Fluorescence intensity of quinine is pH dependent can be shown in figure 3.  This is because pH affects the structure of the molecule which indirectly affects the fluorescence intensity. Quinine has two sites (N) of protonation. At low pH, it will exist as a diprotonated molecule. As the pH increases from 2.48 to 3.75, an increase in fluorescence intensity is observed. This is because as the pH increases, there is more quinine molecules in the solution has become monoprotonated.  This implies that the monoprotonated form of quinine has a higher fluorescence intensity value than that of the diprotonated form. However, as the pH exceeds 3.75, an increase in pH value leads to a fall in fluorescence Intensity. This is because as the pH increases further, more and more monoprotonated quinine will become totally deprotonated. This implies that the deprotonated form has a lower fluorescence intensity value as compared to the monoprotonated form.
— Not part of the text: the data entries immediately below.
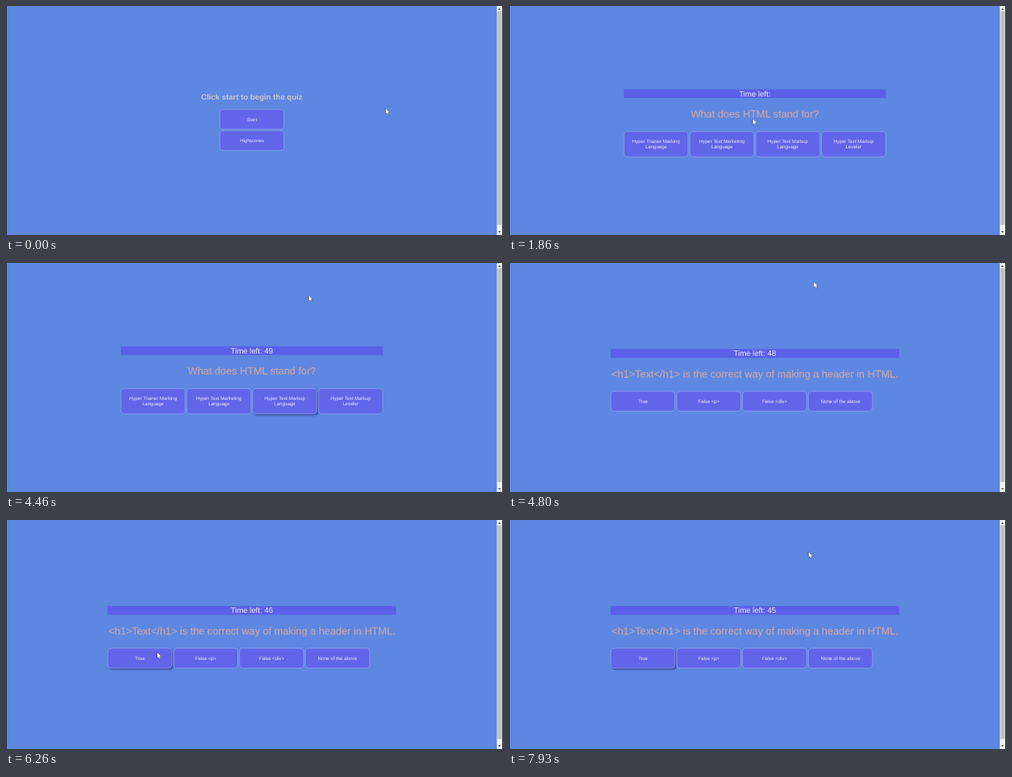
Animation of 640 by 296 pixels, one loop 8 s. Source, as an HTML page with a canvas:

```html
<!DOCTYPE html>
<html lang="en">
<head>
<meta charset="utf-8">
<title>Quiz</title>
<style>
  html, body { margin: 0; overflow: hidden; background: #5d87e0; }
  canvas { display: block; width: 640px; height: 296px; }
</style>
</head>
<body>
<canvas id="stage" width="640" height="296"></canvas>
<script>
const ctx = document.getElementById('stage').getContext('2d');
const LOOP = 8000;
const FONT = '"Liberation Sans", Arial, sans-serif';
const QUESTION_1 = 1860, QUESTION_2 = 4730;

// Pointer moves: start, end, target x, y, optional bend point
const START_POINT = [489, 132.5];
const MOVES = [
  [60, 860, 313.5, 144, 430, 5],
  [930, 1000, 314, 146],
  [2800, 3400, 359, 179],
  [4200, 4460, 390, 42],
  [4700, 4790, 392.5, 24.5],
  [5060, 5860, 203, 158],
  [5860, 6260, 195, 171.5],
  [6330, 6530, 194, 174],
  [7400, 7930, 386, 41.5],
];

// Countdown ticks: time and value shown from then on
const TICKS = [[2860, ' 49'], [4730, ' 48'], [4860, ' 47'], [5860, ' 46'], [6860, ' 45']];

function pointerAt(t) {
  let [x, y] = START_POINT;
  for (const [from, to, tx, ty, bx = (x + tx) / 2, by = (y + ty) / 2] of MOVES) {
    if (t < from) break;
    const u = Math.min(1, (t - from) / (to - from));
    const k = u * u * (3 - 2 * u), m = 1 - k;
    x = m * m * x + 2 * m * k * bx + k * k * tx;
    y = m * m * y + 2 * m * k * by + k * k * ty;
    if (u < 1) break;
  }
  return [x, y];
}

function rect(x, y, w, h, color) {
  ctx.fillStyle = color;
  ctx.fillRect(x, y, w, h);
}

function text(str, x, y, size, color, weight = '') {
  ctx.font = `${weight} ${size}px ${FONT}`;
  ctx.textAlign = 'center';
  ctx.textRendering = 'geometricPrecision';
  ctx.fillStyle = color;
  ctx.fillText(str, x, y);
}

function button(label, x, y, h, active) {
  ctx.save();
  if (active) {
    ctx.shadowColor = 'rgba(35, 35, 110, .8)';
    ctx.shadowOffsetX = ctx.shadowOffsetY = 1.5;
    ctx.shadowBlur = 2.5;
  }
  ctx.beginPath();
  ctx.roundRect(x, y, 82.6, h, 4.2);
  ctx.fillStyle = '#6165e8';
  ctx.fill();
  ctx.restore();
  ctx.strokeStyle = '#93a5ec';
  ctx.lineWidth = 0.8;
  ctx.stroke();
  const lines = label.split('\n');
  lines.forEach((line, i) =>
    text(line, x + 41.3, y + h / 2 + 2.1 + (i - (lines.length - 1) / 2) * 7.4, 6.2, '#f0f0fc'));
}

function question(t, x, y, w, title, labels, h, active) {
  const tick = TICKS.filter(([at]) => t >= at).pop();
  rect(x, y, w, 11.4, '#5c5fe8');
  text('Time left:' + (tick ? tick[1] : ''), 316.5, y + 9.2, 10, '#eeeef8');
  text(title, 316.7, y + 36.8, 13.24, '#c7a3ab');
  ctx.strokeStyle = '#c7a3ab';
  ctx.lineWidth = 0.25;
  ctx.strokeText(title, 316.7, y + 36.8);
  labels.forEach((label, i) =>
    button(label, x + 0.3 + i * 84.8, y + 54.6, h, i === active));
}

function scrollbar() {
  rect(632, 0, 7, 296, '#f0f0f1');
  rect(632.5, 7, 6, 276, '#c1c1c3');
  for (const [base, tip] of [[5, 2.8], [291, 293.2]]) {
    ctx.beginPath();
    ctx.moveTo(633.7, base);
    ctx.lineTo(637.3, base);
    ctx.lineTo(635.5, tip);
    ctx.fillStyle = '#55565a';
    ctx.fill();
  }
  rect(639, 0, 1, 296, '#25282f');
  rect(0, 0, 1, 296, '#202c4c');
}

function pointer(x, y) {
  ctx.save();
  ctx.translate(x, y);
  const arrow = new Path2D('M0 0V6.8L1.6 5.4L2.6 7.8L3.7 7.3L2.7 5.1L4.8 5Z');
  ctx.strokeStyle = '#33384f';
  ctx.lineWidth = 0.9;
  ctx.stroke(arrow);
  ctx.fillStyle = '#fff';
  ctx.fill(arrow);
  ctx.restore();
}

function draw(t) {
  const [x, y] = pointerAt(t);
  rect(0, 0, 640, 296, '#5d87e0');
  if (t < QUESTION_1) {
    text('Click start to begin the quiz', 316.5, 121.3, 10, '#cbc7cd', 'bold');
    button('Start', 275.3, 133.6, 25.6, x < 358 && y > 133);
    button('Highscores', 275.3, 161.2, 25.6, false);
  } else if (t < QUESTION_2) {
    const chosen = t >= 3400 || (x > 317 && y > 162);
    question(t, 147.8, 107.6, 337.6, 'What does HTML stand for?', [
      'Hyper Trainer Marking\nLanguage', 'Hyper Text Marketing\nLanguage',
      'Hyper Text Markup\nLanguage', 'Hyper Text Markup\nLeveler',
    ], 32.8, chosen ? 2 : -1);
  } else {
    question(t, 130.8, 111.2, 371.5,
      '<h1>Text</h1> is the correct way of making a header in HTML.',
      ['True', 'False <p>', 'False <div>', 'None of the above'],
      25.6, t >= 5930 ? 0 : -1);
  }
  scrollbar();
  pointer(x, y);
}

function loop() {
  draw(performance.now() % LOOP);
  requestAnimationFrame(loop);
}
loop();
</script>
</body>
</html>
```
However, to better predict the fluorescence intensity of a fully deprotonated quinine, we could carry out the experiment at pH 14. Maximum fluorescence intensity was observed at around pH 3.71, when all of the quinine molecules exist in the monoprotonated form, since the monoprotonated form gives rise to the highest fluorescence Intensity value as compared to the diprotonated and the fully deprotonated form.
Many molecules do not fluoresce because their excited states are quite prone to being deactivated by collisions and other processes. Thus, fluorescence methods are less widely applicable for quantitative analyses than are absorption methods because more species absorb UV/VIS radiation than exhibit fluorescence when radiation is absorbed in the optical region. Also, such deactivation processes can result in severe interference. Molecules that do not exhibit fluorescence need to be converted to fluorescence derivatives in order to be examined by fluorescence.
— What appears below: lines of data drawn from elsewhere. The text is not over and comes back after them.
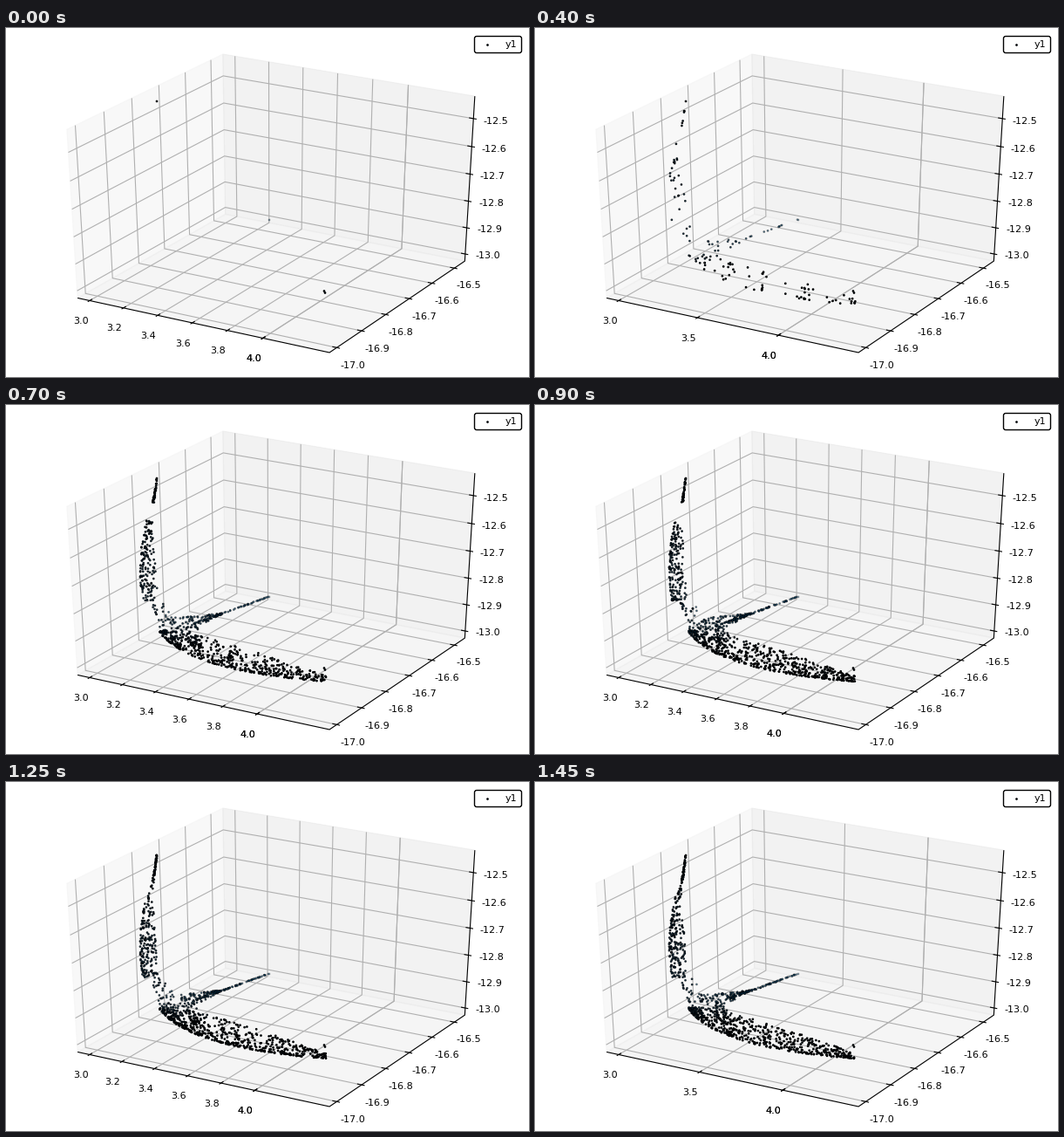
Write a matplotlib script that moves like this. It is 600 by 400 pixels and loops after 1.5 s.

```python
import numpy as np
import matplotlib.pyplot as plt
from matplotlib.animation import FuncAnimation
from matplotlib.collections import LineCollection
from matplotlib.patches import FancyBboxPatch, Polygon

W, H, FRAMES, STEP_MS = 600, 400, 30, 50
DIST = 9.6          # camera distance in box widths
LO, HI = -0.5, 0.5  # box limits

plt.rcParams["font.family"] = "DejaVu Sans"
fig = plt.figure(figsize=(W / 100, H / 100), dpi=100, facecolor="white")
ax = fig.add_axes([0, 0, 1, 1])
ax.set(xlim=(0, W), ylim=(H, 0))
ax.axis("off")


def project(x, y, z):
    """Perspective view from azimuth -60, elevation 30, in stage pixels."""
    right = 0.866 * x + 0.5 * y
    up = -0.25 * x + 0.433 * y + 0.866 * z
    w = 1 - (0.433 * x - 0.75 * y + 0.5 * z) / DIST
    return 307.8 + 333.6 * right / w, 194.9 - 220.5 * up / w


def path(*points):
    return [project(*p) for p in points]


def label(x, y, text):
    return ax.text(x, y + 4, text, fontsize=8, ha="center", va="baseline", zorder=5)


def lines(segments, color, z):
    return ax.add_collection(
        LineCollection(segments, colors=color, linewidths=0.8, zorder=z))


def x_grid(x):
    return path((x, HI, HI), (x, HI, LO), (x, LO, LO))


def x_tick(x):
    return path((x, LO - 0.012, LO), (x, LO + 0.017, LO))


# Panes
panes = [
    (0.95, [(LO, LO, LO), (LO, HI, LO), (LO, HI, HI), (LO, LO, HI)]),
    (0.90, [(LO, HI, LO), (HI, HI, LO), (HI, HI, HI), (LO, HI, HI)]),
    (0.925, [(LO, LO, LO), (HI, LO, LO), (HI, HI, LO), (LO, HI, LO)]),
]
for grey, corners in panes:
    tone = (grey, grey, grey, 0.5)
    ax.add_patch(Polygon(path(*corners), fc=tone, ec=tone, lw=0.8, zorder=1))

# Fixed y and z grids, ticks and labels
grid, ticks = [], []
for k in range(6):
    y = -0.45 + 0.1734 * k
    grid.append(path((LO, y, HI), (LO, y, LO), (HI, y, LO)))
    ticks.append(path((HI - 0.017, y, LO), (HI + 0.012, y, LO)))
    px, py = project(HI, y, LO)
    label(px + 18.2 - 0.4 * k, py + 20 - 0.2 * k, f"{-17 + k / 10:.1f}")

    z = -0.455 + 0.165 * k
    grid.append(path((LO, LO, z), (LO, HI, z), (HI, HI, z)))
    ticks.append(path((HI - 0.017, HI, z), (HI + 0.012, HI, z)))
    px, py = project(HI, HI, z)
    label(px + 26.4 - 0.2 * k, py + 1 + 0.3 * k, f"{-13 + k / 10:.1f}")
lines(grid, "#b0b0b0", 2)
lines(ticks, "black", 4)
lines([path((LO, LO, LO), (HI, LO, LO), (HI, HI, LO), (HI, HI, HI))], "black", 4)

# Moving x axis
x_lines = lines([], "#b0b0b0", 2)
x_marks = lines([], "black", 4)
x_labels = [label(0, 0, "") for _ in range(7)]

# Legend
ax.add_patch(FancyBboxPatch((537.5, 9.5), 54, 19, fc="white", ec="black", lw=1,
                            boxstyle="round,pad=0,rounding_size=2.5", zorder=6))
ax.text(572.8, 22.3, "y1", fontsize=8, va="baseline", zorder=7)
BLUE = (0, 0.604, 0.98)
dot = dict(s=1.2, linewidths=0.85)
ax.scatter([552], [18.7], color=[BLUE], edgecolors="black", zorder=7, **dot)
cloud = ax.scatter([], [], zorder=8, **dot)

# The cycle that is present from the start
CYCLE = np.array([(173, 84), (302, 220), (365, 301.5), (366, 303.5)])

# Strips of the attractor: point count, side they widen to,
# and three Bezier keys (x, y, width) for the edge
STRIPS = [
    (45, (1, 0), [(172.5, 84, 1), (171, 98, 1), (168, 112, 2)]),
    (185, (1, 0), [(161, 132, 7), (149, 180, 23), (157, 224, 17)]),
    (38, (1, 0.1), [(165, 222, 16), (172, 240, 28), (178, 262, 12)]),
    (110, (0, 1), [(187, 244, 20), (215, 243, 16), (247, 238.5, 1)]),
    (40, (1, 0), [(206, 250, 14), (207, 264, 14), (214, 278, 12)]),
    (95, (0, 1), [(213, 251, 2), (250, 238, 1), (301, 219.5, 1)]),
    (560, (0.1, -1), [(176, 260, 2), (208, 305, 50), (367, 317, 6)]),
]
LINK = (1, 0), [(168, 112, 2), (166, 122, 2), (162, 134, 6)]


def bezier(s, keys):
    a, b, c = np.array(keys, float)
    s = s[:, None]
    return a * (1 - s) ** 2 + 2 * b * s * (1 - s) + c * s ** 2


def strip(rng, n, clump, side, keys):
    s = rng.random(n) ** 0.8
    turns = 10 * np.pi
    s = s - clump * np.sin(turns * s) / turns  # gather at even stations
    x, y, width = bezier(s, keys).T
    reach = width * rng.random(n) ** 1.6       # denser along the edge
    return np.column_stack([x + side[0] * reach, y + side[1] * reach])


def attractor(f):
    rng = np.random.default_rng(f)
    share = 1 / (1 + np.exp(0.65 * (11 - f)))
    clump = 1 - share ** 2
    parts = [strip(rng, round(n * share), clump, side, keys)
             for n, side, keys in STRIPS]
    late = max(0, (f - 18) / 11)
    parts.append(strip(rng, round(18 * late), 0, *LINK))
    return np.vstack([CYCLE, *parts])


def shade(p):
    """Opacity falls with distance from the viewer."""
    x, y = p.T
    floor = 0.38 + 0.011 * (y - 220)
    wall = 0.95 - 0.0012 * (y - 84)
    return np.clip(np.where(x < 183, np.maximum(floor, wall), floor), 0.38, 1)


def update(f):
    # Box width taken by one unit of x, which follows the widest point
    unit = np.interp(f, [0, 5, 11, 14, 18, 25, 29],
                     [0.6945, 0.64, 0.644, 0.672, 0.663, 0.663, 0.659])
    n = 6 if unit > 0.6605 else 3
    values = list(np.linspace(3, 4, n)) + [4.0]  # the last tick is doubled
    xs = [-0.45 + unit * (v - 3) for v in values]
    x_lines.set_segments([x_grid(x) for x in xs])
    x_marks.set_segments([x_tick(x) for x in xs])
    for text in x_labels:
        text.set_visible(False)
    for text, x, value in zip(x_labels, xs, values):
        px, py = project(x, LO, LO)
        text.set_position((px - 10.7 - 0.8 * x, py + 26.6))
        text.set_text(f"{value:.1f}")
        text.set_visible(True)

    points = attractor(f)
    alpha = shade(points)
    face = np.column_stack([np.tile(BLUE, (len(points), 1)), alpha])
    edge = np.column_stack([np.zeros((len(points), 3)), alpha])
    cloud.set_offsets(points)
    cloud.set_facecolor(face)
    cloud.set_edgecolor(edge)
    return [x_lines, x_marks, cloud, *x_labels]


anim = FuncAnimation(fig, update, frames=FRAMES, interval=STEP_MS,
                     repeat=True, repeat_delay=0)
plt.show()
```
Since the preparation of standards is a crucial step to the results obtained, it must be ensured that the apparatus are properly rinsed with the correct solutions and parallax errors avoided when measuring volumes of solutions.
Also, since the fluorescence sides are all transparent, it is crucial to hold at the sharp sides of the cell to prevent the fingerprints from interfering with the results obtained and hence tissue papers are used to clean the sides before placing into the spectrophotometer for analysis.
The maximum emission wavelength is 447.07 nm and the maximum excitation wavelength, is 347.73 nm. From the calibration of fluorescence intensity and concentration of quinine, the concentration of the unknown quinine solution was determined to 1.120 ppm. At high concentration, concentration quenching of fluorescence was illustrated from the deviation from linearity with increasing concentration. The florescence spectrum of quinine is highly dependent on the pH. The pH which gives the highest fluorescence intensity is 3.71.
[1] Douglas Skoog, James Holler, Stanley Crouch. Principles of Instrumental Analysis, 6th Edition. Belmont: Brooks/Cole, 2004.
[2] Encyclopedia of Life Sciences. Macmillan Publishers, 2002.
[3] Lakowicz, JR. Principles of Fluorescence Spectroscopy. New York: Plenum Press, 1999. Article retrieved on 23 October 2012 from:
[4] UV-Vis Luminescence Spectroscopy. Sheffield Hallam University. Article retrieved on 23 October 2012 from: